When is the best time for beneficiaries to Inherit?

Theodora Vaporis

Theodora A. Vaporis

Often times when I discuss drafting a Will for a client, we talk about whether the client’s children that are the beneficiaries should inherit outright or in trust. For many clients, if the child is over 21 or 25, the assumption is that the adult child should inherit outright. But is that really the best idea? So many factors should be considered in determining what is right for your estate plan and your beneficiaries.

Once a person inherits, the money is his or hers and is subject to his or her creditors, divorce and other personal liabilities. While many want to leave their money to their children, there is great concern that those children are not mature enough or financially prudent enough to handle sudden wealth. The clients spent a lifetime saving money and often the children inherit this money in one lump sum. Does this impact ambition? Parents may want to consider delaying the distribution until later in life. This allows the adult child to earn and gain their own independence before inheriting.

The client making the Will may want the trust funds used for specific purposes: education, the purchase of a home, a wedding or to help fund retirement. They may also request that funds not be distributed until the beneficiary has hit certain milestones in their life unrelated to age. These are examples of “Incentive Trusts” which are often established because the client believes that a large inheritance can and will discourage the beneficiary’s drive to make their own way and create their own success. Incentives can be creative or standard. For example, the distribution can match the beneficiary’s own income which gives the beneficiary the incentive to make more money on their own because they will be getting a matching distribution. Exceptions can be carved out for certain professions such as teaching or non-profit work that may pay substantially less. In the alternative, you can reward educational milestones or come up with more creative ideas.

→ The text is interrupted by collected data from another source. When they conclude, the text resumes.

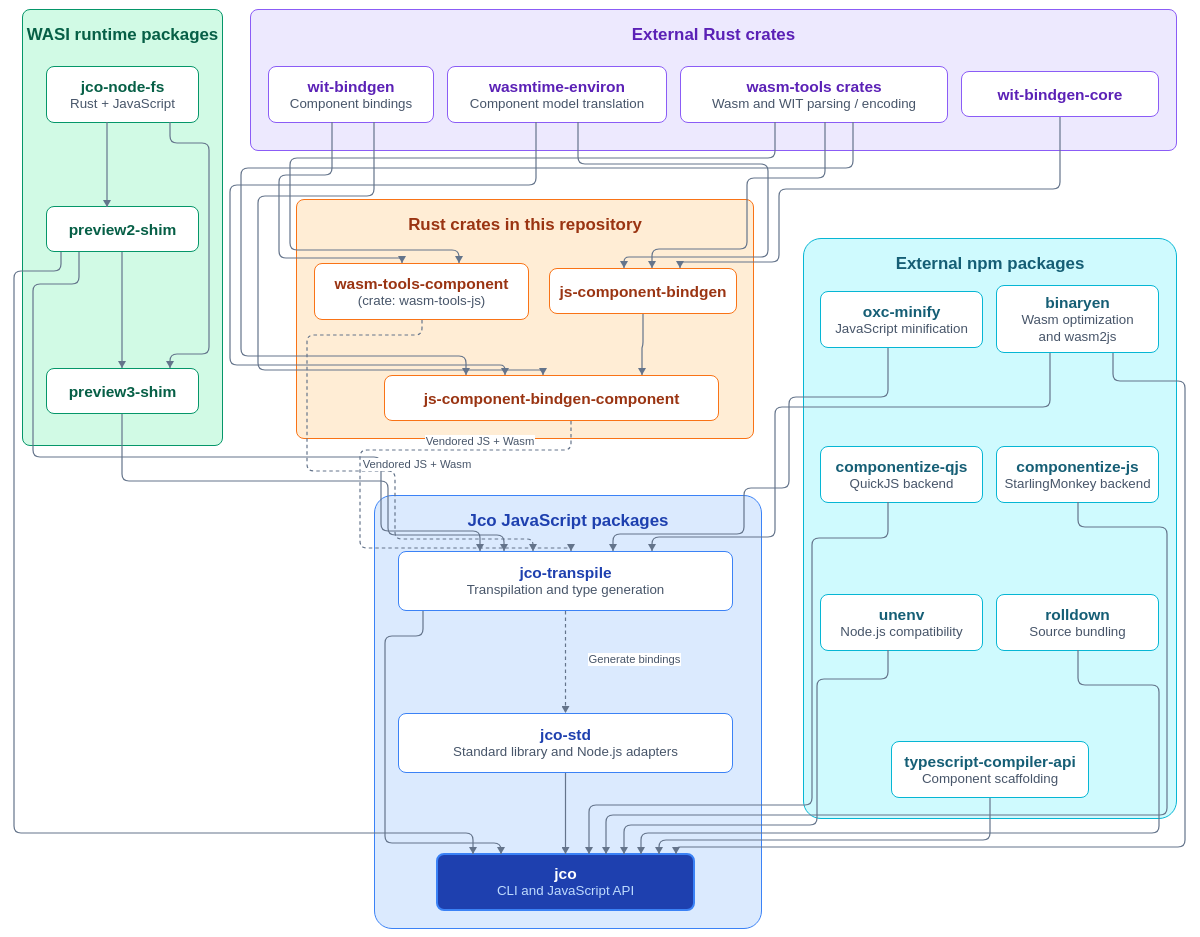
<!DOCTYPE html>
<html lang="en">
<head>
<meta charset="utf-8">
<title>Jco package dependencies</title>
<style>
:root {
  --edge: #64748b;
  --muted: #475569;
  --paper: #ffffff;
}
* { box-sizing: border-box; margin: 0; }
html, body { width: 1200px; height: 937px; overflow: hidden; background: var(--paper); }
.diagram {
  position: relative; width: 1200px; height: 937px; overflow: hidden;
  font-family: "Liberation Sans", Arial, sans-serif;
}
.wasi { --fill: #d1fae5; --line: #059669; --ink: #065f46; }
.external-rust { --fill: #ede9fe; --line: #8b5cf6; --ink: #5b21b6; }
.repo-rust { --fill: #ffedd5; --line: #f97316; --ink: #9a3412; }
.npm { --fill: #cffafe; --line: #06b6d4; --ink: #155e75; }
.jco { --fill: #dbeafe; --line: #3b82f6; --ink: #1e40af; }
.panel {
  position: absolute; padding-top: 15px;
  background: var(--fill); border: 1.5px solid var(--line); border-radius: 8px;
}
.panel.round { border-radius: 18px; }
.panel h2 {
  font-size: 16.9px; line-height: 20px; color: var(--ink);
  text-align: center; white-space: nowrap;
  display: flex; justify-content: center;
}
.node {
  position: absolute; display: flex; flex-direction: column;
  align-items: center; justify-content: center; text-align: center; white-space: nowrap;
  background: var(--paper); border: 1.3px solid var(--line); border-radius: 8px;
}
.node h3 { font-size: 15.5px; line-height: 17px; color: var(--ink); }
.node p { font-size: 13.35px; line-height: 17px; color: var(--muted); }
.node.main { background: #1e40af; border-width: 2px; }
.node.main h3 { color: #ffffff; }
.node.main p { color: #bfdbfe; }
.edges { position: absolute; left: 0; top: 0; }
.edge-label {
  position: absolute; background: var(--paper); color: var(--muted);
  font-size: 11.9px; line-height: 13px; white-space: nowrap; text-align: center;
  font-size: 11.25px;
}
</style>
</head>
<body>
<main class="diagram">

  <section class="wasi">
    <div class="panel" style="left:22px;top:9px;width:201px;height:437px"><h2>WASI runtime packages</h2></div>
    <div class="node" style="left:46px;top:66px;width:153px;height:57px"><h3>jco-node-fs</h3><p>Rust + JavaScript</p></div>
    <div class="node" style="left:46px;top:206px;width:153px;height:46px"><h3>preview2-shim</h3></div>
    <div class="node" style="left:46px;top:368px;width:153px;height:46px"><h3>preview3-shim</h3></div>
  </section>

  <section class="external-rust">
    <div class="panel" style="left:250px;top:9px;width:927px;height:142px"><h2>External Rust crates</h2></div>
    <div class="node" style="left:268px;top:66px;width:166px;height:57px"><h3>wit-bindgen</h3><p>Component bindings</p></div>
    <div class="node" style="left:447px;top:66px;width:220px;height:57px"><h3>wasmtime-environ</h3><p>Component model translation</p></div>
    <div class="node" style="left:680px;top:66px;width:268px;height:57px"><h3>wasm-tools crates</h3><p>Wasm and WIT parsing / encoding</p></div>
    <div class="node" style="left:961px;top:71px;width:198px;height:46px"><h3>wit-bindgen-core</h3></div>
  </section>

  <section class="repo-rust">
    <div class="panel" style="left:296px;top:199px;width:458px;height:240px"><h2>Rust crates in this repository</h2></div>
    <div class="node" style="left:314px;top:263px;width:215px;height:57px"><h3>wasm-tools-component</h3><p>(crate: wasm-tools-js)</p></div>
    <div class="node" style="left:549px;top:268px;width:188px;height:46px"><h3>js-component-bindgen</h3></div>
    <div class="node" style="left:384px;top:375px;width:335px;height:46px"><h3>js-component-bindgen-component</h3></div>
  </section>

  <section class="npm">
    <div class="panel round" style="left:803px;top:238px;width:374px;height:581px"><h2>External npm packages</h2></div>
    <div class="node" style="left:820px;top:291px;width:163px;height:57px"><h3>oxc-minify</h3><p>JavaScript minification</p></div>
    <div class="node" style="left:996px;top:285px;width:163px;height:68px"><h3>binaryen</h3><p>Wasm optimization<br>and wasm2js</p></div>
    <div class="node" style="left:820px;top:446px;width:163px;height:57px"><h3>componentize-qjs</h3><p>QuickJS backend</p></div>
    <div class="node" style="left:996px;top:446px;width:163px;height:57px"><h3>componentize-js</h3><p>StarlingMonkey backend</p></div>
    <div class="node" style="left:820px;top:594px;width:163px;height:57px"><h3>unenv</h3><p>Node.js compatibility</p></div>
    <div class="node" style="left:996px;top:594px;width:163px;height:57px"><h3>rolldown</h3><p>Source bundling</p></div>
    <div class="node" style="left:891px;top:741px;width:198px;height:57px"><h3>typescript-compiler-api</h3><p>Component scaffolding</p></div>
  </section>

  <section class="jco">
    <div class="panel round" style="left:374px;top:495px;width:388px;height:434px"><h2>Jco JavaScript packages</h2></div>
    <div class="node" style="left:398px;top:551px;width:335px;height:60px"><h3>jco-transpile</h3><p>Transpilation and type generation</p></div>
    <div class="node" style="left:398px;top:713px;width:335px;height:60px"><h3>jco-std</h3><p>Standard library and Node.js adapters</p></div>
    <div class="node main" style="left:436px;top:853px;width:259px;height:58px"><h3>jco</h3><p>CLI and JavaScript API</p></div>
  </section>

  <svg class="edges" width="1200" height="937" viewBox="0 0 1200 937" aria-hidden="true">
    <defs>
      <marker id="arrow" markerUnits="userSpaceOnUse" markerWidth="8" markerHeight="8" refX="7" refY="4" orient="auto">
        <polygon points="0,0 7,4 0,8" fill="#64748b"/>
      </marker>
    </defs>
    <g fill="none" stroke="#64748b" stroke-width="1.2">
      <g class="wasi-edges">
        <path marker-end="url(#arrow)" d="M107 122V207"/>
        <path marker-end="url(#arrow)" d="M170 122V136q0 7 7 7H202q7 0 7 7V347q0 7-7 7H177q-7 0-7 7V368"/>
        <path marker-end="url(#arrow)" d="M122 252V368"/>
        <path marker-end="url(#arrow)" d="M61 252V264q0 7-7 7H21q-7 0-7 7V826q0 7 7 7H466q7 0 7 7V854"/>
        <path marker-end="url(#arrow)" d="M79 252V277q0 7-7 7H40q-7 0-7 7V450q0 7 7 7H374q7 0 7 7V524q0 7 7 7H473q7 0 7 7V551"/>
        <path marker-end="url(#arrow)" d="M122 414V474q0 7 7 7H381q7 0 7 7V528q0 7 7 7H497q7 0 7 7V551"/>
      </g>
      <g class="external-rust-edges">
        <path marker-end="url(#arrow)" d="M332 122V168q0 7-7 7H286q-7 0-7 7V251q0 7 7 7H399q3 0 3 3V263"/>
        <path marker-end="url(#arrow)" d="M374 122V189q0 7-7 7H265q-7 0-7 7V363q0 7 7 7H540q3 0 3 3V375"/>
        <path marker-end="url(#arrow)" d="M536 122V178q0 7-7 7H237q-7 0-7 7V358q0 7 7 7H500q5 0 5 5V375"/>
        <path marker-end="url(#arrow)" d="M578 122V157q0 7 7 7H761q7 0 7 7V250q0 7-7 7H629q-5 0-5 5V268"/>
        <path marker-end="url(#arrow)" d="M775 122V151q0 7-7 7H297q-7 0-7 7V243q0 7 7 7H452q7 0 7 7V263"/>
        <path marker-end="url(#arrow)" d="M825 122V171q0 7-7 7H754q-7 0-7 7V242q0 7-7 7H659q-7 0-7 7V268"/>
        <path marker-end="url(#arrow)" d="M853 122V161q0 7-7 7H248q-7 0-7 7V349q0 7 7 7H459q7 0 7 7V375"/>
        <path marker-end="url(#arrow)" d="M1060 117V182q0 7-7 7H786q-7 0-7 7V255q0 7-7 7H683q-3 0-3 3V268"/>
      </g>
      <g class="repo-rust-edges">
        <path marker-end="url(#arrow)" d="M643 314V342q0 3-1 6V375"/>
        <g stroke-dasharray="3.5 3">
          <path marker-end="url(#arrow)" d="M422 320V328q0 7-7 7H314q-7 0-7 7V464q0 7 7 7H388q7 0 7 7V532q0 7 7 7H527q6 0 6 6V551"/>
          <path marker-end="url(#arrow)" d="M571 421V443q0 7-7 7H367q-7 0-7 7V541q0 7 7 7H569q2 0 2 2V551"/>
        </g>
      </g>
      <g class="npm-edges">
        <path marker-end="url(#arrow)" d="M888 348V390q0 7-7 7H796q-7 0-7 7V481q0 7-7 7H751q-7 0-7 7V527q0 7-7 7H620q-7 0-7 7V551"/>
        <path marker-end="url(#arrow)" d="M1050 353V400q0 7-7 7H782q-7 0-7 7V530q0 7-7 7H659q-7 0-7 7V551"/>
        <path marker-end="url(#arrow)" d="M1113 353V374q0 7 7 7H1178q7 0 7 7V840q0 7-7 7H680q-4 0-4 4V854"/>
        <path marker-end="url(#arrow)" d="M888 502V531q0 7-7 7H819q-7 0-7 7V798q0 7-7 7H596q-7 0-7 7V854"/>
        <path marker-end="url(#arrow)" d="M1078 502V520q0 7 7 7H1160q7 0 7 7V808q0 7-7 7H613q-7 0-7 7V854"/>
        <path marker-end="url(#arrow)" d="M888 650V672q0 7-7 7H824q-7 0-7 7V818q0 7-7 7H631q-7 0-7 7V854"/>
        <path marker-end="url(#arrow)" d="M1078 650V678q0 7 7 7H1152q7 0 7 7V826q0 7-7 7H648q-7 0-7 7V854"/>
        <path marker-end="url(#arrow)" d="M990 798V833q0 7-7 7H666q-7 0-7 7V854"/>
      </g>
      <g class="jco-edges">
        <path marker-end="url(#arrow)" d="M423 611V629q0 7-7 7H392q-7 0-7 7V836q0 7 7 7H494q7 0 7 7V854"/>
        <path marker-end="url(#arrow)" stroke-dasharray="3.5 3" d="M565.5 611V713"/>
        <path marker-end="url(#arrow)" d="M565.5 773V854"/>
      </g>
    </g>
  </svg>

  <span class="edge-label" style="left:425px;top:435px;width:110px">Vendored JS + Wasm</span>
  <span class="edge-label" style="left:362px;top:458px;width:110px">Vendored JS + Wasm</span>
  <span class="edge-label" style="left:588px;top:653px;width:93px">Generate bindings</span>
</main>
</body>
</html>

Aside from the more typical reasons to control or delay distributions to beneficiaries, I find more and more clients asking for “holdback provisions” in trusts which allow the trustee the authority to withhold distributions if the beneficiary has issues with substance abuse, criminal issues, marital problems or even immaturity and general bad judgment. Proper drafting can ensure when the inheritance is distributed, in what intervals or installments and under certain conditions.

If you would like to discuss the right time for your beneficiaries to inherit, I would be happy to meet with you at our offices at Black, Slaughter & Black, in either Greensboro or Charlotte.